Education Cabinet Secretary Amina Mohamed on Friday held a crisis meeting with ministry officials on the issue of teenage pregnancies.
During the meeting, the directors were asked to carry out a survey on all candidates who gave birth this year, on and before examination, to enable the government develop interventions.
A report released by the ministry in July this year identified seven most affected counties -- Narok, Kilifi, Meru, Bungoma, Busia, Migori, Nairobi and Homa Bay.
The determination to face the issue is as a result of the 10 Kenya Certificate of Primary Education (KCPE) examination candidates who delivered during the three-day exercise.
"Teenage pregnancies were reported to affect access and retention of learners in the school system. This was reported mostly in arid and semi arid land counties, with Narok and Kilifi reporting the highest cases of teenage pregnancies of up to 60 per cent," the report says.
In Nairobi, it was reported that teenage pregnancies were as high as 60 per cent among schoolgoing children. Boda-boda operators were accused of fanning the problem.
"Cases of child defilement have been accelerated by the youth operating motorcycles who lure young girls into sex in exchange for rides. The factors had in some cases led to school dropouts or poor attendance," the report reads.
In Kilifi, several cases of candidates who did their exams while pregnant or having given birth days to the exams were reported.
Education director Moses Karati confirmed the cases but said he was waiting for his sub-county education chiefs to submit the final report.
"Yes, we reported these cases. They were there but I cannot give the exact number because I have to get the briefing from my officers on the ground, "Mr Karati said.
However, Ganze Sauti Ya Wanawake chairperson Judith Uchi said in the constituency alone more than 100 candidates either sat their exams while pregnant or had given birth months or weeks before the start of the tests. She said drastic actions have to be taken.
The Saturday Nation traced some of the victims who narrated their ordeal. They said they are still determined to continue with their education.
At Maryani Primary School, a candidate who did her exams at the sixth month of her pregnancy said she has the support of parents and teachers. A teacher at the school said they appealed to the girl to return to resume her studies because she has a promising future.
"My parents and teachers asked me not to give up and that I must continue with my education.
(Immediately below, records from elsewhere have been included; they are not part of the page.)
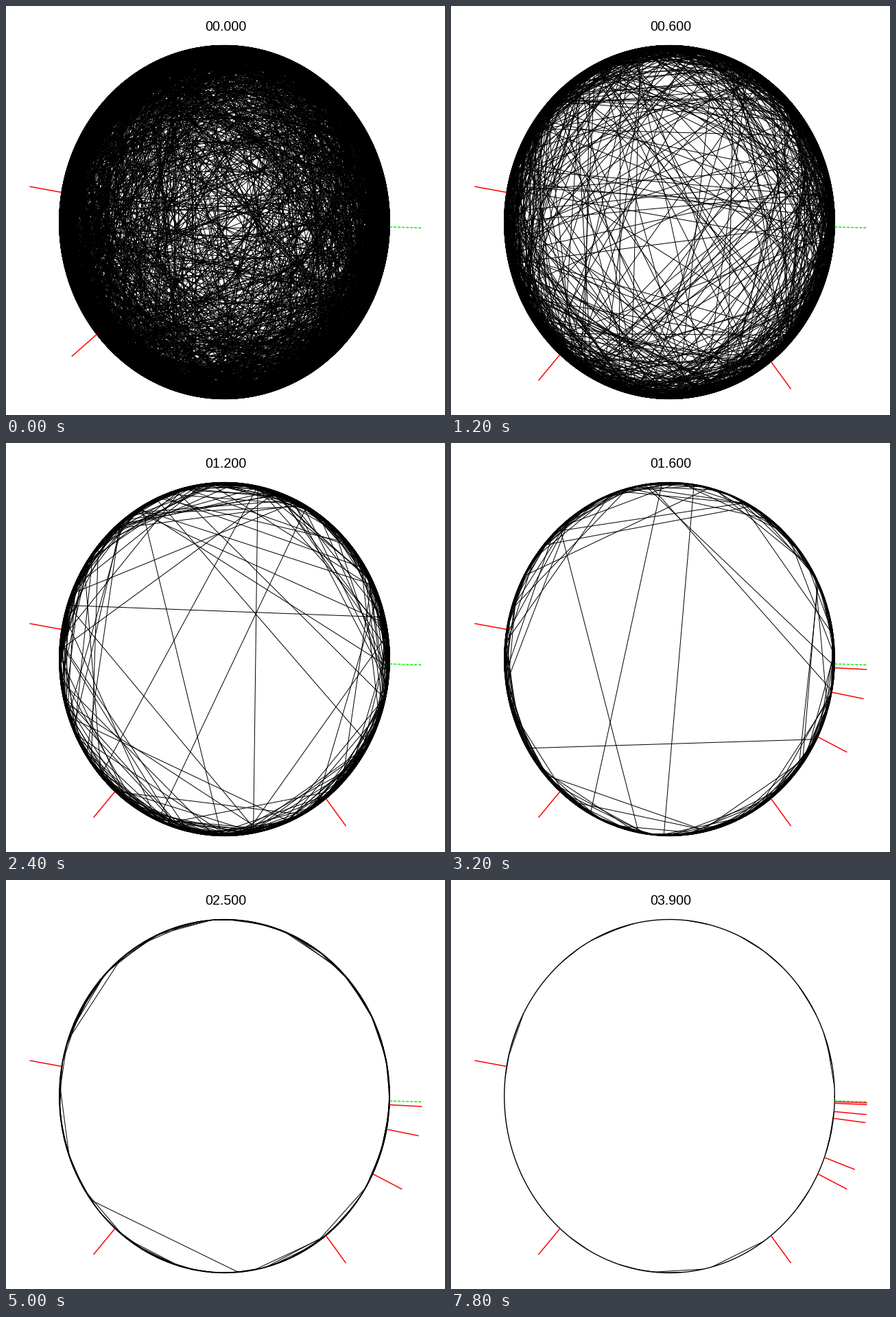
A matplotlib script for the animation above (8 s loop, 640 by 596 pixels).

```python
import numpy as np
import matplotlib.pyplot as plt
from matplotlib.animation import FuncAnimation
from matplotlib.collections import LineCollection

W, H, DPI = 640, 596, 100
CX, CY, RX, RY = 318.5, 315, 240.8, 257.5
FRAMES, STEP_MS = 40, 200
PX = 72 / DPI
TARGET = 1.55
MIN_SPAN = 0.04

# Route marks: angle in degrees, first step, step at which it goes.
HOPS = [(189.7, 0, 40), (140.6, 0, 2), (131.5, 2, 40), (52.1, 2, 40),
        (26.1, 16, 40), (10.8, 16, 27), (2.8, 16, 27), (20.3, 27, 40),
        (7.2, 27, 40), (2.3, 27, 40), (1.8, 27, 40), (5.0, 33, 40)]


def rim(deg, scale=1.0):
    a = np.radians(deg)
    return np.stack([CX + scale * RX * np.cos(a), CY + scale * RY * np.sin(a)], -1)


def chords(k):
    """Random chords whose span x (1 = diameter) thins out as x ** -(r + 1.6)."""
    r = k / 10
    p = -(r + 0.6)
    rng = np.random.default_rng(100 + k)
    bulge = 1 + 1.2 * np.sin(np.pi * (k / (FRAMES - 1)) ** 0.7)
    lo = MIN_SPAN ** p
    count = int(880 * 70 ** -r * bulge * (lo - 1) / -p)
    span = (lo + (1 - lo) * rng.random(count)) ** (1 / p)
    start = rng.uniform(0, 360, count)
    return np.stack([rim(start), rim(start + 180 * span)], 1)


def ticks(angles):
    a = np.array(angles)
    return np.stack([rim(a), rim(a, 1.197)], 1)


fig = plt.figure(figsize=(W / DPI, H / DPI), dpi=DPI, facecolor="white")
ax = fig.add_axes([0, 0, 1, 1])
ax.set_xlim(0, W)
ax.set_ylim(H, 0)
ax.axis("off")

links = LineCollection([], colors="black", linewidths=1.0 * PX, zorder=1)
route = LineCollection([], colors="red", linewidths=1.5 * PX, zorder=3)
ax.add_collection(links)
ax.add_collection(route)

ring = rim(np.linspace(0, 360, 361))
ax.plot(ring[:, 0], ring[:, 1], color="black", lw=1.4 * PX, zorder=2)
goal = ticks([TARGET])[0]
ax.plot(goal[:, 0], goal[:, 1], color="#00ee00", lw=1.5 * PX,
        dashes=(2.7, 1.3), dash_capstyle="butt", zorder=4)
label = ax.text(320, 36, "", family="Liberation Sans", size=19.6 * PX,
                ha="center", va="baseline", color="black")


def draw(k):
    links.set_segments(chords(k))
    route.set_segments(ticks([a for a, first, end in HOPS if first <= k < end]))
    label.set_text(f"{k / 10:06.3f}")
    return links, route, label


anim = FuncAnimation(fig, draw, frames=FRAMES, interval=STEP_MS,
                     repeat=True, repeat_delay=0, blit=False)
plt.show()
```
At one moment I had given up but that is no more. I want after these results are out, go to secondary school and continue with my education until I become a teacher," the 16-year-old said.
At Kadzandani Primary School in Kilifi, a 15-year-old girl also sat the exams with her six months pregnancy. The girl said she was defiled by an imam who has since gone into hiding.
".. When I told him that I was pregnant, he ran away and has never been seen at the village," she said.